The Shipman Mansion, a Second Empire style home, was built around 1869 on the banks of the Delaware River.   It is listed on the New Jersey and federal registers of Historic Places. The Foundation, a 501(c)(3) corporation, is dedicated to educating the public on the architectural, cultural and waterfront history of the Mansion property and surrounding region.

The Shipman Mansion is described in its National Register form as an “exquisite” and “majestic” example of Second Empire freestanding dwelling. The structure exhibits an `L' floor plan, three bays wide on all four sides of the main block, with a kitchen ell of the southeast corner that adds three bays to the east and west elevations.  The main block supports an excellent example of a slightly sloping mansard roof with a short convex curve to the roof edge. Square, fishtail and hexagonal-shaped slates were used for patterned decorative effect to the roof.  Red slate rosettes adorn the roof between the dormers. The kitchen ell features a low mansard to gambrel roof. A pentagonal stair tower is featured on the east façade, and extends the full height of the building. The stair tower roof has as many facets as the tower below, five slopes and one connecting to the house.  The original two-over-two windows on each retain their original shutters with curved tops, to match the arch in the window heads. The front porch, which spans the two western bays of the north façade, provides an ample vantage point from which to view the Delaware River.

Before moving to the Delaware Valley, Paul Shipman had been associate editor of Kentucky's Louisville Journal and was credited, in about 1860, with writing editorials that kept Kentucky neutral during the Civil War. Alice Shipman was the daughter of Col. W.H. Davidson, a wealthy banker who had business in Kentucky and Illinois; she was also an intimate acquaintance of Mary Todd Lincoln.
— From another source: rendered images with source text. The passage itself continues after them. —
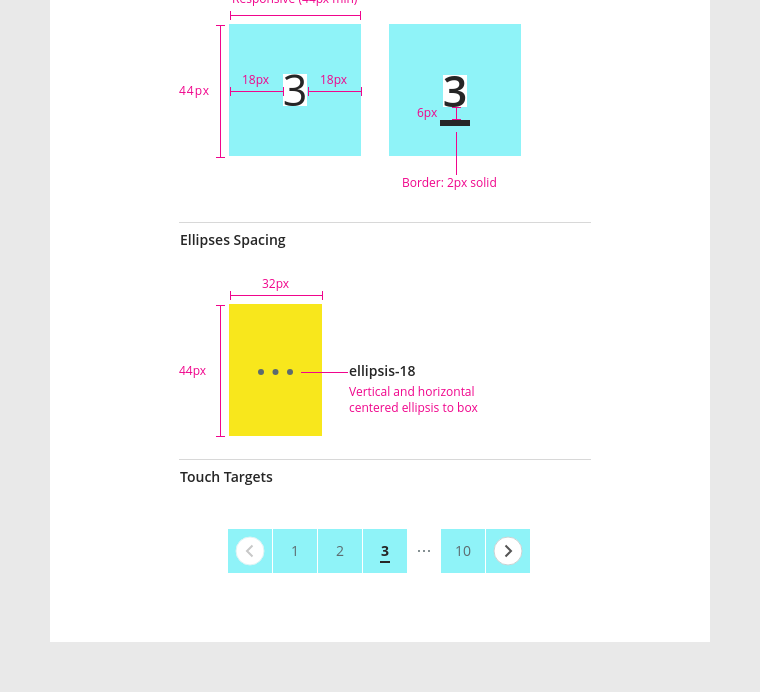
<!DOCTYPE html>
<html lang="en">
<head>
<meta charset="utf-8">
<title>Pagination spacing specification</title>
<style>
:root {
  --backdrop: #e9e9e9;
  --sheet: #fff;
  --ink: #262626;
  --muted: #5d6b6f;
  --rule: #d8d8d8;
  --note: #f0058c;
  --target: #8ff3f8;
  --ellipsis-box: #f8e71c;
}
* { box-sizing: border-box; margin: 0; padding: 0; }
html, body { width: 760px; height: 692px; overflow: hidden; }
body {
  background: var(--backdrop);
  color: var(--ink);
  font: 12px/16px "Open Sans", "Noto Sans", sans-serif;
}
.sheet {
  width: 660px;
  height: 642px;
  margin: 0 50px;
  padding-left: 129px;
  background: var(--sheet);
  overflow: hidden;
}
.spec { position: relative; width: 412px; }
.spec-number { height: 222px; }
.spec-ellipsis { height: 237px; }
.spec-touch { height: 183px; }
.spec + .spec { border-top: 1px solid var(--rule); padding: 7px 0 0 1px; }
h2 { font-size: 14px; line-height: 20px; font-weight: 600; }

/* Diagram parts */
.tile, .glyph, .note, .underline, .measures { position: absolute; }
.tile { width: 132px; height: 132px; top: 24px; background: var(--target); }
.tile.regular { left: 50px; }
.tile.active { left: 210px; }
.tile.ellipsis { left: 50px; top: 81px; width: 93px; background: var(--ellipsis-box); }
.glyph {
  width: 24px;
  height: 32px;
  background: var(--sheet);
  display: flex;
  align-items: center;
  justify-content: center;
  font-size: 43px;
  line-height: 32px;
}
.glyph.regular { left: 104px; top: 74px; }
.glyph.active { left: 264px; top: 75px; font-weight: 600; }
.underline { left: 261px; top: 120px; width: 30px; height: 6px; background: var(--ink); }
.note { color: var(--note); white-space: nowrap; }
.term { position: absolute; left: 170px; top: 138px; font-size: 14px; line-height: 20px; font-weight: 600; }
.measures { left: 0; top: 0; fill: none; stroke: var(--note); stroke-width: 1; }
.dots { fill: var(--muted); stroke: none; }

/* Pagination */
.pagination {
  display: flex;
  gap: 1px;
  height: 44px;
  margin: 42px 0 0 48px;
  font-size: 14px;
  line-height: 20px;
}
.pagination a, .pagination .gap {
  display: flex;
  align-items: center;
  justify-content: center;
  width: 44px;
  color: var(--muted);
  text-decoration: none;
}
.pagination a { position: relative; background: var(--target); }
.pagination .gap { width: 32px; }
.pagination .current { color: var(--ink); font-weight: 700; }
.pagination .current::after {
  content: "";
  position: absolute;
  left: 17px;
  top: 32px;
  width: 10px;
  height: 2px;
  background: var(--ink);
}
.arrow { fill: var(--sheet); }
.arrow path { fill: none; stroke: #555; stroke-width: 2; }
.arrow circle { stroke: #c9d3d4; }
.arrow.disabled path { stroke: #c8c8c8; }
.arrow.disabled circle { stroke: #dcf3f4; }
</style>
</head>
<body>
<main class="sheet">

  <section class="spec spec-number">
    <div class="tile regular"></div>
    <div class="tile active"></div>
    <span class="glyph regular">3</span>
    <span class="glyph active">3</span>
    <div class="underline"></div>
    <svg class="measures" width="412" height="222" aria-hidden="true">
      <path d="M51.5 15.5H181.5M51.5 11V20M181.5 11V20"/>
      <path d="M41.5 25.5V157.5M37 25.5H46M37 157.5H46"/>
      <path d="M51.5 91.5H104.5M51.5 87V96M104.5 87V96"/>
      <path d="M129.5 91.5H182.5M129.5 87V96M182.5 87V96"/>
      <path d="M277.5 107.5V119.5M273 107.5H282M273 119.5H282"/>
      <path d="M277.5 132V175"/>
    </svg>
    <span class="note" style="left:53px;top:-9px">Responsive (44px min)</span>
    <span class="note" style="left:0;top:83px;letter-spacing:1px">44px</span>
    <span class="note" style="left:63px;top:72px">18px</span>
    <span class="note" style="left:141px;top:72px">18px</span>
    <span class="note" style="left:238px;top:105px">6px</span>
    <span class="note" style="left:223px;top:175px">Border: 2px solid</span>
  </section>

  <section class="spec spec-ellipsis">
    <h2>Ellipses Spacing</h2>
    <div class="tile ellipsis"></div>
    <svg class="measures" width="412" height="236" aria-hidden="true">
      <path d="M51.5 72.5H143.5M51.5 68V77M143.5 68V77"/>
      <path d="M41.5 82.5V213.5M37 82.5H46M37 213.5H46"/>
      <path d="M122 149.5H169"/>
      <g class="dots">
        <circle cx="82" cy="149" r="3"/>
        <circle cx="96.5" cy="149" r="3"/>
        <circle cx="111" cy="149" r="3"/>
      </g>
    </svg>
    <span class="note" style="left:83px;top:53px">32px</span>
    <span class="note" style="left:0;top:140px">44px</span>
    <h3 class="term">ellipsis-18</h3>
    <p class="note" style="left:170px;top:161px">Vertical and horizontal<br>centered ellipsis to box</p>
  </section>

  <section class="spec spec-touch">
    <h2>Touch Targets</h2>
    <nav class="pagination" aria-label="Pagination">
      <a href="#" aria-label="Previous page">
        <svg class="arrow disabled" width="30" height="30"><circle cx="15" cy="15" r="14"/><path d="M17.5 9.5L12 15L17.5 20.5"/></svg>
      </a>
      <a href="#">1</a>
      <a href="#">2</a>
      <a href="#" class="current" aria-current="page">3</a>
      <span class="gap">
        <svg width="14" height="4" fill="#5d6b6f" aria-label="More pages"><circle cx="2" cy="2" r="1"/><circle cx="7" cy="2" r="1"/><circle cx="12" cy="2" r="1"/></svg>
      </span>
      <a href="#">10</a>
      <a href="#" aria-label="Next page">
        <svg class="arrow" width="30" height="30"><circle cx="15" cy="15" r="14"/><path d="M12.5 9.5L18 15L12.5 20.5"/></svg>
      </a>
    </nav>
  </section>

</main>
</body>
</html>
The Shipmans moved into their new home overlooking the Delaware River in about 1871 upon their return from a two-year tour of Europe. Paul Shipman spent his time at the mansion writing articles for various national magazines. 
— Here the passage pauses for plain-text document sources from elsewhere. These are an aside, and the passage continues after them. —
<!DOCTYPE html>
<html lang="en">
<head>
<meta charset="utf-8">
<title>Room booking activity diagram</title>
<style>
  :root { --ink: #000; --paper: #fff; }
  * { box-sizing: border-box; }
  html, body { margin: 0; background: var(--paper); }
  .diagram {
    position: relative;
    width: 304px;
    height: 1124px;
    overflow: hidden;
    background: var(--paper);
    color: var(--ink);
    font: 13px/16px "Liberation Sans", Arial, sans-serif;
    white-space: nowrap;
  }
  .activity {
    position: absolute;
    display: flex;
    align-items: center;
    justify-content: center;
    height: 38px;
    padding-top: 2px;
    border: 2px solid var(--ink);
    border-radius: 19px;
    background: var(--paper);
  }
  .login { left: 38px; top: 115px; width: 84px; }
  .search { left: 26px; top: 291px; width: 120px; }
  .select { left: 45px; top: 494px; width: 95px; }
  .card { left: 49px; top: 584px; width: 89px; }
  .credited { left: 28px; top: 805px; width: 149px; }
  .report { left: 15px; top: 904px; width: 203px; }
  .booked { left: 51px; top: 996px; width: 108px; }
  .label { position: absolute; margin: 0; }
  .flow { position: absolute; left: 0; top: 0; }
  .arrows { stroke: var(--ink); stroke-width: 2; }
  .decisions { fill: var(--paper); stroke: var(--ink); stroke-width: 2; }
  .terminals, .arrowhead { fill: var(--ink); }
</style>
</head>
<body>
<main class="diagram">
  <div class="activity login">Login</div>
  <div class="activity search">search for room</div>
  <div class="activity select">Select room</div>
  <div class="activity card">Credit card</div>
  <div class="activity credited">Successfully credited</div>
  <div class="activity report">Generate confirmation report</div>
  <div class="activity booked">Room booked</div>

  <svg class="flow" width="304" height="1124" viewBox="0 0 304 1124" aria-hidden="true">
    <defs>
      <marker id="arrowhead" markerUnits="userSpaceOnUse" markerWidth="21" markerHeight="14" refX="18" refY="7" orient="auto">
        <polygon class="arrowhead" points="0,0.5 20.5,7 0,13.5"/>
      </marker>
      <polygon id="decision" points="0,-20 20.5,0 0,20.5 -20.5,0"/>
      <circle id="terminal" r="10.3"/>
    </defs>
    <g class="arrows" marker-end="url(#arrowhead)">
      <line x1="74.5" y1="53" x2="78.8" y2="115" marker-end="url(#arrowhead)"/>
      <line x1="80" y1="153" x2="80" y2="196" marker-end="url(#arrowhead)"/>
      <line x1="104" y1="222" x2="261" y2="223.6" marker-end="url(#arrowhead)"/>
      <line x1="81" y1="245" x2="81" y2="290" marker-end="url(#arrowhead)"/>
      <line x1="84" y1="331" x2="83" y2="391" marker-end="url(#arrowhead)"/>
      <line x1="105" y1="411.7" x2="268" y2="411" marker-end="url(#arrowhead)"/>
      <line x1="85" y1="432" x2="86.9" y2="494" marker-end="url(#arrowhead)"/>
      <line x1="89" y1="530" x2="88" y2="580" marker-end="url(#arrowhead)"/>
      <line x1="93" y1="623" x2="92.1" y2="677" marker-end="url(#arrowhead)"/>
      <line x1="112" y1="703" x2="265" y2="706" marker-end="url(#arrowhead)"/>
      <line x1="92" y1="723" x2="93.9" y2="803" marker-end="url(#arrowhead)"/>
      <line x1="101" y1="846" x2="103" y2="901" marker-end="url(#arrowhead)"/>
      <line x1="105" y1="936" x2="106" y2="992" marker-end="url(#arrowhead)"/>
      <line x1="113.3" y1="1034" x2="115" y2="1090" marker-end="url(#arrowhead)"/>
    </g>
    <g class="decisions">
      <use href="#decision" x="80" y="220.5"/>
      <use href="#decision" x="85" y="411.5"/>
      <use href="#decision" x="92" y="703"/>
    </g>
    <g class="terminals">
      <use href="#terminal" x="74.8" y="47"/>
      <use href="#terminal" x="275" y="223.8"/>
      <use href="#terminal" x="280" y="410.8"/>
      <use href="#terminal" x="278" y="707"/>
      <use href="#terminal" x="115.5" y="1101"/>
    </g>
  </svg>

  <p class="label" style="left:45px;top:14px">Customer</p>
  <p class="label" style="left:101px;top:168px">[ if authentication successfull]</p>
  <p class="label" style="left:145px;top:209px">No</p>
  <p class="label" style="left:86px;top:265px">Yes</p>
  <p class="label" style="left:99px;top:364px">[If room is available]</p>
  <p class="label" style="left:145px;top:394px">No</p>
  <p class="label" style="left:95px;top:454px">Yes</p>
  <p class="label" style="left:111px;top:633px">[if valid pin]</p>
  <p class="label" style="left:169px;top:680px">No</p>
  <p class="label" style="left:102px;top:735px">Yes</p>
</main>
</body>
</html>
Paul and Alice lived in their home until their deaths, two weeks apart, in 1917. The house remained unsold until 1923/1924, when the Red Dragon Canoe Club bought the property as a new clubhouse. One of the oldest surviving active canoe clubs on the Delaware River, the Red Dragon Canoe Club was formed in 1887 in Camden, N.J., and absorbed the Keystone Canoe Club, wich was formed in 1883. After two Camden clubhouses were destroyed by fire, the club moved across the Delaware River, first to Bridesburg and then to Wissinoming, where members rented a mansion and had cottages along the riverbank.  A search committee was formed around the time the Tacony-Palmyra Bridge was being proposed to go through the club property, and in 1922, the committee found the vacant Shipman Mansion in Edgewater Park, N.J. Even as the sale was being negotiated, the club moved into the mansion, and a year later bought the mansion and 4 acres for $8,000. 
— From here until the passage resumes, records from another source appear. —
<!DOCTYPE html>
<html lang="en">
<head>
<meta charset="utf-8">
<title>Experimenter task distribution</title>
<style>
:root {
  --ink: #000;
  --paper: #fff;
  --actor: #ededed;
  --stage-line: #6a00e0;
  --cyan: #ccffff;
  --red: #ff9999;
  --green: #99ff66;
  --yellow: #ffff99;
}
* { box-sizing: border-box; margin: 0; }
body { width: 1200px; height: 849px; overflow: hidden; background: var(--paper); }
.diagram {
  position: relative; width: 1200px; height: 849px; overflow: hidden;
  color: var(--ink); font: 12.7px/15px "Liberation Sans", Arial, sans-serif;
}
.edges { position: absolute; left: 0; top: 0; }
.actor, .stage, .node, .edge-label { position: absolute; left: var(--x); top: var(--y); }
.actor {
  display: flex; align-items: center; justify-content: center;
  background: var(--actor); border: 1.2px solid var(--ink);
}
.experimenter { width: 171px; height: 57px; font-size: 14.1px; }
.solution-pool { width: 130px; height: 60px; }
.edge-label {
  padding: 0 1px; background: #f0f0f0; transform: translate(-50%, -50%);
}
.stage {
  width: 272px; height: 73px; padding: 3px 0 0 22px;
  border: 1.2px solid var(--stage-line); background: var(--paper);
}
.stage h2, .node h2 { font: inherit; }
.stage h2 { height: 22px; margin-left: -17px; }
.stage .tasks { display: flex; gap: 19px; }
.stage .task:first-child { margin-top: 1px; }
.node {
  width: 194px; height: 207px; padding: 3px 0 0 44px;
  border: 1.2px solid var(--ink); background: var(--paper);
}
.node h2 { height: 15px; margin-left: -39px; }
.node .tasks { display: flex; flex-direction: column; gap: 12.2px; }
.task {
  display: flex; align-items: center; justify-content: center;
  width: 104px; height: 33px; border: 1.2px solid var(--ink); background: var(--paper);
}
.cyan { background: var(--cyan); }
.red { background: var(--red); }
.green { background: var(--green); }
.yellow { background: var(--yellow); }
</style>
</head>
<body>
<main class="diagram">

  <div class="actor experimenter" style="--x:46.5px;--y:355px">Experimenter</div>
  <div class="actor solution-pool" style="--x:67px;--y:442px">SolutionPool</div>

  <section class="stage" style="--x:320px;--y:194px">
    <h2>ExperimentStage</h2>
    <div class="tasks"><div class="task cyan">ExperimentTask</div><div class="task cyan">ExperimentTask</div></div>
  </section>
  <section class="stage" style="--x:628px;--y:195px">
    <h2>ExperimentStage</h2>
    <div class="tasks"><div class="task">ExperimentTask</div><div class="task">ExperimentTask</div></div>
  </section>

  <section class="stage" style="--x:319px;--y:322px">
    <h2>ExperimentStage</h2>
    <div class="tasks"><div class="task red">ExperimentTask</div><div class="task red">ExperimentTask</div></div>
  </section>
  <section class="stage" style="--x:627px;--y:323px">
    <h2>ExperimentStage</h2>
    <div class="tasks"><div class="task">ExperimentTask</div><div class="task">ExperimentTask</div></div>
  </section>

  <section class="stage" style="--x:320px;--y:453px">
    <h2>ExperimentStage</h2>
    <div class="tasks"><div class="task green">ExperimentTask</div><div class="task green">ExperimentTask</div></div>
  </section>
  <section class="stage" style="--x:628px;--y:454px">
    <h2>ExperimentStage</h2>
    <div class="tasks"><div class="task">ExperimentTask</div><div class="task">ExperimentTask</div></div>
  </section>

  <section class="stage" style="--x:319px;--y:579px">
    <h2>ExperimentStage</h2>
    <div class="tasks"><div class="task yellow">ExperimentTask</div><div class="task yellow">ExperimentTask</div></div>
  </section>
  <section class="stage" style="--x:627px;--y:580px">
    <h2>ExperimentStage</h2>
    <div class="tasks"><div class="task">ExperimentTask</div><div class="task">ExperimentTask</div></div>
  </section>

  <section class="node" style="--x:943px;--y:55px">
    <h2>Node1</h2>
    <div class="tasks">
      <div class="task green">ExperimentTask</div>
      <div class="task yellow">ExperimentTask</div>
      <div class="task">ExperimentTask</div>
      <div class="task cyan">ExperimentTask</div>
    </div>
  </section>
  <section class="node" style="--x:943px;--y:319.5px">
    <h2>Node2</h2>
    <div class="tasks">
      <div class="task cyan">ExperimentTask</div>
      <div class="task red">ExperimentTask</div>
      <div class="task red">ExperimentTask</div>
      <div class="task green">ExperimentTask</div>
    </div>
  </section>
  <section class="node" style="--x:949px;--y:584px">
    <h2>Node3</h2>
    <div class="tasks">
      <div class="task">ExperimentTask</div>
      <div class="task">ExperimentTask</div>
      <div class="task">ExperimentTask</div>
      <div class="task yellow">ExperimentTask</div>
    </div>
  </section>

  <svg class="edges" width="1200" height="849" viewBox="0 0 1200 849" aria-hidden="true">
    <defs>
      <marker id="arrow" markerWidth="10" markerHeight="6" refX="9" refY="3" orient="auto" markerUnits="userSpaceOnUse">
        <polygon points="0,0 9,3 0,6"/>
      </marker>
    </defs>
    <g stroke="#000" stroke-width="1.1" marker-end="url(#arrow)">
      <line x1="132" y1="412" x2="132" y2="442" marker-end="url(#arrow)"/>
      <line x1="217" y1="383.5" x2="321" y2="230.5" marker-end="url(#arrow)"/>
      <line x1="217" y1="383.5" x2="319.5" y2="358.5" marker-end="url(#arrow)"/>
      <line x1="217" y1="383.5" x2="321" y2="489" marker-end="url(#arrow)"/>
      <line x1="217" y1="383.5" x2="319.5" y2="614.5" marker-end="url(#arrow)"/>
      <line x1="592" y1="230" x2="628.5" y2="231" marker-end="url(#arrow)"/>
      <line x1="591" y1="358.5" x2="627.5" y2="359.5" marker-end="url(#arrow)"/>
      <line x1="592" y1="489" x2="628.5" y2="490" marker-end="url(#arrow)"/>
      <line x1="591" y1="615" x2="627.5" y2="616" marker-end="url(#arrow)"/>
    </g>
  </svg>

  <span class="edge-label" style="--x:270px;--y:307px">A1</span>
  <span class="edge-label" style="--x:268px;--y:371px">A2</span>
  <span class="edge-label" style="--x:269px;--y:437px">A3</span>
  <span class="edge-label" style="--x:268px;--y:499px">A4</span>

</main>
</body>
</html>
During its early years, the club had been known for its members who raced canoes and made hunting and fishing expeditions in the North Woods. Upon its arrival in Edgewater Park, the club evolved into a sailing organization. Its members held regattas, spectacles that filled the river with the white, triangular canvas of scores of small racing sailboats. Several Red Dragon members became national and world champion small boat sailors.

 Contact us at shipmanmansionfoundation@gmail.com